To start the server in Directory Services Restore mode, follow these steps:

  • Restart the computer.
  • After the BIOS information is displayed, press F8.
  • Use the DOWN ARROW to select Directory Services Restore Mode, and then press ENTER.


  • Log on with your local administrative account and password. (Not Domain Administrative account)

Note:
using service control (SC.exe) you can verify quickly ntds services are running or stopped. In command prompt type SC query ntds

Step -2

How to Move Active Directory Database and Logs

You can move the Ntds.dit data file to a new folder. If you do so, the registry is updated so that Directory Service uses the new location when you restart the server. 

To move the data file to another folder, follow these steps:

  • Click Start, click Run, type ntdsutil in the Open box, and then press ENTER.


  • At the Ntdsutil command prompt, type activate instance ntds, and then press ENTER.


  • At the Ntdsutil command prompt, type files, and then press ENTER.


  • At the file maintenance command prompt, type move DB to <new location> (where new location is an existing folder that you have created for this purpose), and then press ENTER.

    In this case, the new location for database is C:\AD\Database


    • Now to move logs , at the file maintenance command prompt, type move logs to <new location> (where new location is an existing folder that you have created for this purpose), and then press ENTER. In our case, the new location for database is C:\AD\Logs

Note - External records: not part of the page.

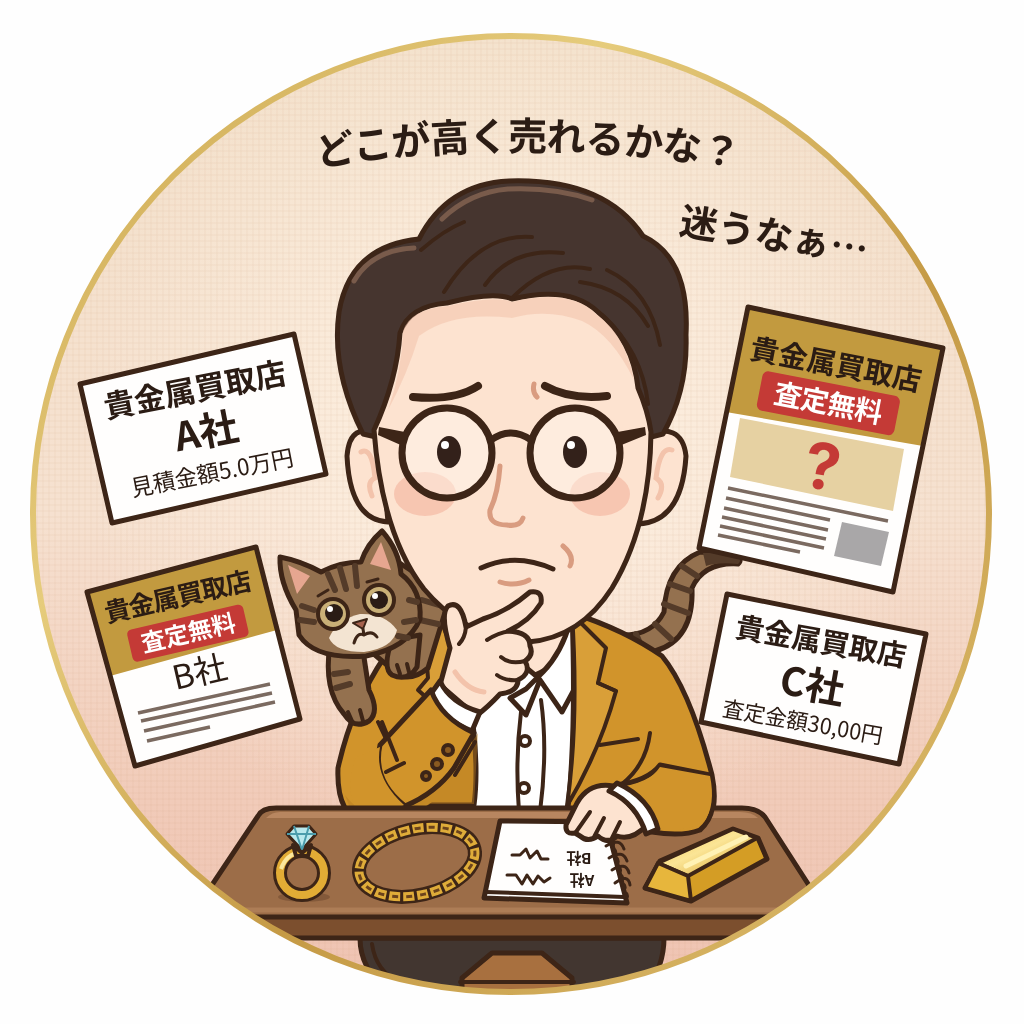
<!DOCTYPE html>
<html lang="ja">
<head>
<meta charset="utf-8">
<title>どこが高く売れるかな？</title>
<style>
:root{--ink:#3d2517;--text:#2b1c14;--gold:#c29a3f;--rim:#cfa84e;--red:#c43a36;--skin:#fde3d0;--shade:#f3c3ab;--hair:#46352f;--coat:#d1942b;--coat-dark:#b67a1f;--wood:#9c6d48;--fur:#94714f;--stripe:#543b29;--paper:#fffefd}
html,body{margin:0;background:#fefefe;overflow:hidden}
svg{display:block;width:1024px;height:1024px}
text{font-family:"Noto Sans CJK JP",sans-serif;font-weight:700;fill:var(--text)}
.mid{text-anchor:middle}
.medium{font-weight:500}
.o{stroke:var(--ink);stroke-width:5;stroke-linejoin:round;stroke-linecap:round}
.thin{stroke-width:4}
.line{fill:none;stroke:var(--ink);stroke-width:4;stroke-linecap:round;stroke-linejoin:round}
.paper{fill:var(--paper)}
.gold{fill:var(--gold)}
.red{fill:var(--red)}
.white{fill:#fff}
.skin{fill:var(--skin)}
.coat{fill:var(--coat)}
.fur{fill:var(--fur)}
.hair{fill:var(--hair)}
.rules{fill:none;stroke:#7b6a60;stroke-width:3.5}
.stripes{fill:none;stroke:var(--stripe);stroke-width:6;stroke-linecap:round}
.fold{fill:none;stroke:var(--shade);stroke-width:5;stroke-linecap:round}
</style>
</head>
<body>
<svg viewBox="0 0 1024 1024" role="img" aria-label="貴金属の買取店選びに迷う男性と猫">
<defs>
<linearGradient id="backdrop" x1="0" y1="0" x2="0" y2="1">
<stop offset="0" stop-color="#f3e1cb"/><stop offset=".5" stop-color="#f6e1d0"/><stop offset=".8" stop-color="#f1cbb9"/><stop offset="1" stop-color="#efc3b2"/>
</linearGradient>
<radialGradient id="glow"><stop offset="0" stop-color="#fff3e4"/><stop offset="1" stop-color="#fff3e4" stop-opacity="0"/></radialGradient>
<linearGradient id="rim" x1="0" y1="0" x2="1" y2="1">
<stop offset="0" stop-color="#c9a24a"/><stop offset=".3" stop-color="#e6cc7c"/><stop offset=".6" stop-color="#c59a45"/><stop offset="1" stop-color="#dfc071"/>
</linearGradient>
<linearGradient id="metal" x1="0" y1="0" x2="1" y2="1">
<stop offset="0" stop-color="#f0c348"/><stop offset=".45" stop-color="#fbe596"/><stop offset="1" stop-color="#d39b22"/>
</linearGradient>
<pattern id="linen" width="6" height="6" patternUnits="userSpaceOnUse"><path d="M0 1H6M1 0V6" stroke="#b98d68" stroke-opacity=".1" fill="none"/></pattern>
<clipPath id="disc"><circle cx="511" cy="514" r="478"/></clipPath>
<path id="arc" d="M318 167Q520 132 760 171"/>
</defs>

<g clip-path="url(#disc)">
<g id="background">
<circle cx="511" cy="514" r="478" fill="url(#backdrop)"/>
<circle cx="511" cy="430" r="430" fill="url(#glow)"/>
<circle cx="511" cy="514" r="478" fill="url(#linen)"/>
</g>

<g id="cat-tail">
<path class="fur o" d="M610 634Q650 640 664 612Q666 566 700 552L732 553Q744 559 738 564Q704 562 692 588Q694 640 655 651Q630 655 612 650Z"/>
<path class="stripes" d="M636 634L642 648M655 624L671 639M664 604L688 613M670 584L690 591M682 566L697 576"/>
<path d="M703 553L732 553Q744 559 738 564Q718 562 706 566Z" fill="var(--stripe)"/>
</g>

<g id="card-a">
<polygon class="paper o" points="80,384 294,334 326,474 112,523"/>
<g transform="translate(195 390) rotate(-11)" class="mid">
<text y="11" font-size="31" textLength="185">貴金属買取店</text>
<text x="3" y="57" font-size="39">A社</text>
<text class="medium" x="1" y="93" font-size="23" textLength="165" lengthAdjust="spacingAndGlyphs">見積金額5.0万円</text>
</g>
</g>

<g id="card-b">
<polygon class="paper" points="87,592 256,547 300,719 135,766"/>
<polygon class="gold" points="87,592 256,547 277,630 110,676"/>
<polygon class="o" fill="none" points="87,592 256,547 300,719 135,766"/>
<g transform="translate(178 597) rotate(-13)" class="mid">
<text y="9" font-size="26" textLength="150">貴金属買取店</text>
<rect class="red" x="-58" y="21" width="119" height="33" rx="5"/>
<text x="2" y="46" font-size="24" style="fill:#fff" textLength="96">査定無料</text>
<text class="medium" x="4" y="90" font-size="33">B社</text>
</g>
<path class="rules" d="M138 713L270 684M141 721L272 693M144 731L275 702M147 741L210 727"/>
</g>

<g id="card-question">
<polygon class="paper" points="748,307 943,348 893,592 699,548"/>
<polygon class="gold" points="748,307 943,348 923,446 726,412"/>
<polygon class="o" fill="none" points="748,307 943,348 893,592 699,548"/>
<g transform="translate(836 364) rotate(11)" class="mid">
<text y="11" font-size="29" textLength="174">貴金属買取店</text>
<rect class="red" x="-70" y="20" width="140" height="40" rx="6"/>
<text y="50" font-size="28" style="fill:#fff" textLength="110">査定無料</text>
</g>
<polygon fill="#e6d1a2" points="740,418 904,449 893,511 730,477"/>
<text class="mid" transform="translate(819 489) rotate(9)" font-size="64" style="fill:var(--red);font-family:Inter,sans-serif">?</text>
<path class="rules" d="M728 488L888 521M726 498L830 520M724 508L828 530M722 517L826 539M720 526L824 548M718 535L800 552"/>
<polygon fill="#a9a7a8" points="842,522 889,532 881,566 834,556"/>
</g>

<g id="card-c">
<polygon class="paper o" points="727,594 926,634 899,764 701,722"/>
<g transform="translate(821 641) rotate(10)" class="mid">
<text y="11" font-size="29" textLength="173">貴金属買取店</text>
<text x="-1" y="59" font-size="39">C社</text>
<text class="medium" x="-4" y="91" font-size="22" textLength="162" lengthAdjust="spacingAndGlyphs">査定金額30,00円</text>
</g>
</g>

<g id="thoughts">
<text font-size="39"><textPath href="#arc" textLength="422">どこが高く売れるかな？</textPath></text>
<text transform="translate(678 234) rotate(9)" font-size="38">迷うなぁ…</text>
</g>

<g id="legs">
<path class="o" fill="#423630" d="M360 938Q360 975 400 1000H640Q664 970 664 938Z"/>
<path class="o" fill="#a8703f" d="M462 978L492 953H542L572 978V1000H462Z"/>
<path class="line" d="M460 982H574M372 944Q376 972 400 982"/>
</g>

<g id="body">
<path class="white o" d="M470 660L560 622L600 640L590 815H468Z"/>
<path class="skin o" d="M505 600H574V634Q560 665 535 675L505 650Z"/>
<path class="white o" d="M526 689L543 672Q562 652 570 622L590 660L562 712L540 680L526 715L510 698Z"/>
<path class="line" d="M521 712Q515 760 519 812M541 700Q548 750 540 812"/>
<g class="o thin" fill="#fff"><circle cx="525" cy="741" r="5"/><circle cx="524" cy="788" r="5"/></g>
<path class="coat o" d="M572 613Q625 630 662 656Q690 690 712 775Q720 815 700 833H565Q577 745 572 613Z"/>
<path class="o thin" fill="#d99f38" d="M572 614L606 648L598 683L616 691Q600 750 567 806Q579 720 572 614Z"/>
<path class="line" d="M598 683L616 691M600 745L638 739M650 733Q646 765 622 784"/>
<path class="coat o" d="M445 606Q405 630 385 656Q352 705 338 768Q336 815 365 824Q400 828 432 805H474Q480 760 468 690Z"/>
<path class="o thin" fill="#d99f38" d="M440 618L425 640L428 678L418 690L438 708L468 690Z"/>
<path d="M345 795Q365 822 400 814Q450 785 470 745L478 733L474 804H430Q385 832 355 821Z" fill="var(--coat-dark)" opacity=".45"/>
<path class="line" d="M378 722L397 762M385 772L404 763M455 775L475 742"/>
</g>

<g id="cat">
<path class="fur o" d="M395 560L450 596L428 668Q414 680 400 676L375 655Z"/>
<path class="fur o" d="M330 645Q323 690 344 714Q354 730 369 721Q380 712 369 690L363 651Z"/>
<path class="fur o" d="M392 640Q382 668 392 675Q408 682 417 667L420 635Z"/>
<path class="line" d="M348 712L352 721M360 710L363 721M397 665L400 674M407 664L409 672"/>
<path class="stripes" d="M334 674L348 672M336 688L350 684M422 600L442 606M420 620L438 624"/>
<path class="fur o" d="M296 610Q279 582 280 557Q301 561 321 572Q340 562 361 562Q367 544 382 531Q399 550 401 574Q422 590 420 619Q408 648 366 656Q315 660 299 635Z"/>
<path fill="#e6a690" d="M288 565L310 576L297 594ZM381 542L391 570L370 564Z"/>
<path class="stripes" d="M340 568L346 589M355 566L357 586M328 574L335 590M302 606L314 610M300 620L314 622M409 600L417 602M404 622L416 620M398 636L408 638"/>
<path fill="#f3e4d2" d="M360 614Q337 619 329 638Q335 652 364 652Q393 648 397 630Q385 613 360 614Z"/>
<g class="o thin" fill="#c9b077"><circle cx="333" cy="614" r="15"/><circle cx="379" cy="600" r="15"/></g>
<g fill="#2a1c15"><circle cx="334" cy="613" r="9"/><circle cx="379" cy="600" r="9"/></g>
<g class="white"><circle cx="330" cy="609" r="3"/><circle cx="375" cy="596" r="3"/></g>
<path fill="#a5624e" class="o" style="stroke-width:2" d="M353 623L367 619L363 629Z"/>
<path class="line" style="stroke-width:3" d="M363 629L364 635Q357 632 354 643M364 635Q372 630 377 637M318 596L328 590M367 582L378 579"/>
</g>

<g id="head">
<path class="skin o" d="M380 436Q350 420 347 456Q350 520 388 522ZM642 436Q682 420 686 456Q682 522 638 524Z"/>
<path class="fold" d="M361 452Q372 446 375 478Q366 482 372 496M672 450Q660 446 656 478Q666 484 658 498"/>
<path class="hair o" d="M363 434Q331 370 339 312Q350 246 419 239Q447 184 509 181Q604 178 643 236Q690 258 686 335Q688 390 663 434L520 470Z"/>
<path fill="none" stroke="#795b4b" stroke-width="5" stroke-linecap="round" d="M354 281Q372 250 414 248M442 219Q470 192 508 189Q555 187 592 200"/>
<path class="skin o" d="M374 430Q397 380 400 333Q409 306 447 303Q494 291 512 299Q570 285 598 312Q633 340 638 388Q648 411 651 432Q650 525 612 588Q580 638 528 642Q465 638 424 589Q382 535 374 430Z"/>
<path fill="var(--shade)" opacity=".55" d="M403 331Q410 309 448 306Q495 295 512 302Q570 288 596 314Q625 334 634 380Q612 335 582 321Q547 308 512 318Q452 311 419 336Q407 375 388 410Q402 370 403 331Z"/>
<path class="line" d="M421 250Q444 230 464 222M444 292Q480 233 532 237M485 285Q512 247 563 253M512 298Q550 260 590 269M580 282Q626 288 648 326M602 315Q642 351 648 404M607 270Q650 290 660 345"/>
<g fill="#f5b7a1" opacity=".65"><ellipse cx="425" cy="494" rx="31" ry="22"/><ellipse cx="600" cy="494" rx="30" ry="22"/></g>
<g class="o" fill="#fff6ee" fill-opacity=".45" style="stroke-width:7"><circle cx="447" cy="453" r="45"/><circle cx="575" cy="453" r="45"/><path fill="none" d="M491 440Q511 426 531 440"/></g>
<path fill="var(--ink)" d="M379 427L410 433L403 446L378 435ZM645 427L612 433L619 446L646 435Z"/>
<g fill="#33211a"><ellipse cx="449" cy="452" rx="12" ry="16"/><ellipse cx="575" cy="452" rx="12" ry="16"/></g>
<g class="white"><circle cx="445" cy="445" r="4"/><circle cx="571" cy="445" r="4"/></g>
<path class="line" style="stroke-width:8" d="M413 397Q455 401 478 386M545 386Q570 400 607 396"/>
<path class="fold" style="stroke:#d99c80" d="M500 466Q498 494 490 510Q488 525 507 525Q520 527 523 518M534 384Q532 392 537 397M563 546Q575 556 570 566M500 582Q515 587 529 580"/>
<path class="line" style="stroke-width:5" d="M481 568Q515 552 553 569"/>
</g>

<g id="thinking-hand">
<path class="skin o" d="M440 685L450 648Q440 614 448 606Q461 599 466 627L483 619Q508 611 530 592Q543 590 541 603Q530 621 508 631Q530 632 530 646Q534 655 525 661Q532 673 518 680Q518 692 500 694Q488 707 476 716Z"/>
<path class="line" d="M466 627Q465 638 459 644M487 640Q499 632 512 631M525 661Q510 665 501 657M518 680Q505 681 497 675"/>
<path class="fold" d="M455 672Q467 690 484 692"/>
<path class="white o" d="M440 681Q450 703 480 712L472 731Q443 720 430 695Z"/>
<path class="coat o" d="M431 690Q441 718 474 733L454 768Q436 793 405 806Q372 780 380 745Z"/>
<path d="M380 747Q374 778 404 805Q385 818 358 812Q343 790 356 757Z" class="coat"/>
<path class="line" d="M382 722L397 760M386 772L404 763"/>
<g class="o thin" fill="#8a5a20"><circle cx="448" cy="750" r="5"/><circle cx="437" cy="764" r="5"/><circle cx="426" cy="776" r="4"/></g>
</g>

<g id="table">
<path class="o" fill="var(--wood)" d="M258 816Q262 808 276 808H742Q758 808 765 817L830 918H190Z"/>
<path d="M266 818Q272 812 280 812H740Q752 812 758 818Z" fill="#b88660"/>
<rect class="o" x="180" y="917" width="660" height="21" fill="#7c4f2e"/>
<path d="M200 910H822" stroke="#ad7d56" stroke-width="5"/>
</g>

<g id="ring">
<ellipse cx="304" cy="897" rx="26" ry="5" fill="#6d472d" opacity=".5"/>
<circle cx="302" cy="873" r="22" fill="none" stroke="var(--ink)" stroke-width="14"/>
<circle cx="302" cy="873" r="22" fill="none" stroke="#e2ac35" stroke-width="8"/>
<path d="M281 869Q286 854 301 852" fill="none" stroke="#fbe79c" stroke-width="4"/>
<path class="o" style="stroke-width:3" fill="#b9e9ed" d="M287 834L294 826H309L316 834L302 850Z"/>
<path d="M287 834H316M294 826L302 850L309 826" fill="none" stroke="#4b9dac" stroke-width="2"/>
<path class="o thin" fill="#e2ac35" d="M293 845L302 853L311 845L308 856H296Z"/>
</g>

<g id="necklace" transform="rotate(-13 417 862)" fill="none">
<ellipse cx="417" cy="862" rx="59" ry="33" stroke="var(--ink)" stroke-width="14"/>
<ellipse cx="417" cy="862" rx="59" ry="33" stroke="#dfac39" stroke-width="9" stroke-dasharray="11 3"/>
<ellipse cx="417" cy="862" rx="59" ry="33" stroke="#6b431c" stroke-width="3" stroke-dasharray="6 8" stroke-dashoffset="-2"/>
</g>

<g id="notebook">
<path class="paper o" d="M500 821L606 822L627 903L484 898Z"/>
<path class="line" d="M486 892L624 897"/>
<path class="line" style="stroke-width:5" stroke-dasharray="2 7" d="M612 842L628 902"/>
<path class="line" style="stroke-width:3" d="M606 846Q620 837 624 849M609 858Q623 849 627 861M612 870Q626 861 629 873M615 883Q628 873 630 885"/>
<g class="mid" font-size="15"><text transform="translate(579 853) rotate(180)">B社</text><text transform="translate(582 875) rotate(180)">A社</text></g>
<path class="line" style="stroke-width:3" d="M512 855H520L526 849L530 858L537 851L541 859L548 859M507 875H516L522 884L527 875L533 884L538 876L544 882L550 878"/>
</g>

<g id="gold-bar">
<path class="o" fill="#d49d25" d="M645 888L660 861L733 829L758 838L767 859L691 901Z"/>
<path class="o thin" fill="url(#metal)" d="M658 863L733 829L757 838L688 876Z"/>
<path class="o thin" fill="#e7b63c" d="M658 863L688 876L691 901L645 888Z"/>
<path d="M686 866L746 837" stroke="#fff2b5" stroke-width="5" stroke-linecap="round"/>
</g>

<g id="resting-hand">
<path class="coat o" d="M616 785Q648 781 660 765L710 775Q720 813 700 830Q682 837 652 832Q648 802 616 785Z"/>
<path d="M619 787Q648 785 660 767L710 776Q716 805 704 822Q680 834 654 829Q649 802 619 787Z" class="coat"/>
<path class="skin o" d="M613 786Q589 782 577 803L566 825Q565 835 575 833L580 836Q588 843 598 836Q608 845 617 836Q632 841 647 825Z"/>
<path class="line" d="M576 832L590 812M594 837L604 818M612 838L620 822"/>
<path class="white o" d="M617 783Q650 798 658 829L646 834Q637 804 609 791Z"/>
</g>
</g>

<circle id="gold-rim" cx="511" cy="514" r="478" fill="none" stroke="url(#rim)" stroke-width="6"/>
</svg>
</body>
</html>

  • To quit file maintenance, type quit. Again to Ntdsutil, type quit to close the prompt
  • Restart the computer. AD database and Logs are moved successfully to new location.

For more details please read below article

http://support.microsoft.com/kb/816120

Note: When to move NTDS.dit and Logs to a different location

  • You run out of disk space and want to move it away from the system disk
  • You want the DB to run on a faster/more reliable hard disk (other than the system disk)
  • You experience performance issues and want to seperate the DB from the core OS hard disk
  • You fat-fingered the correct location of the DB file when running dcpromo to bring the DC up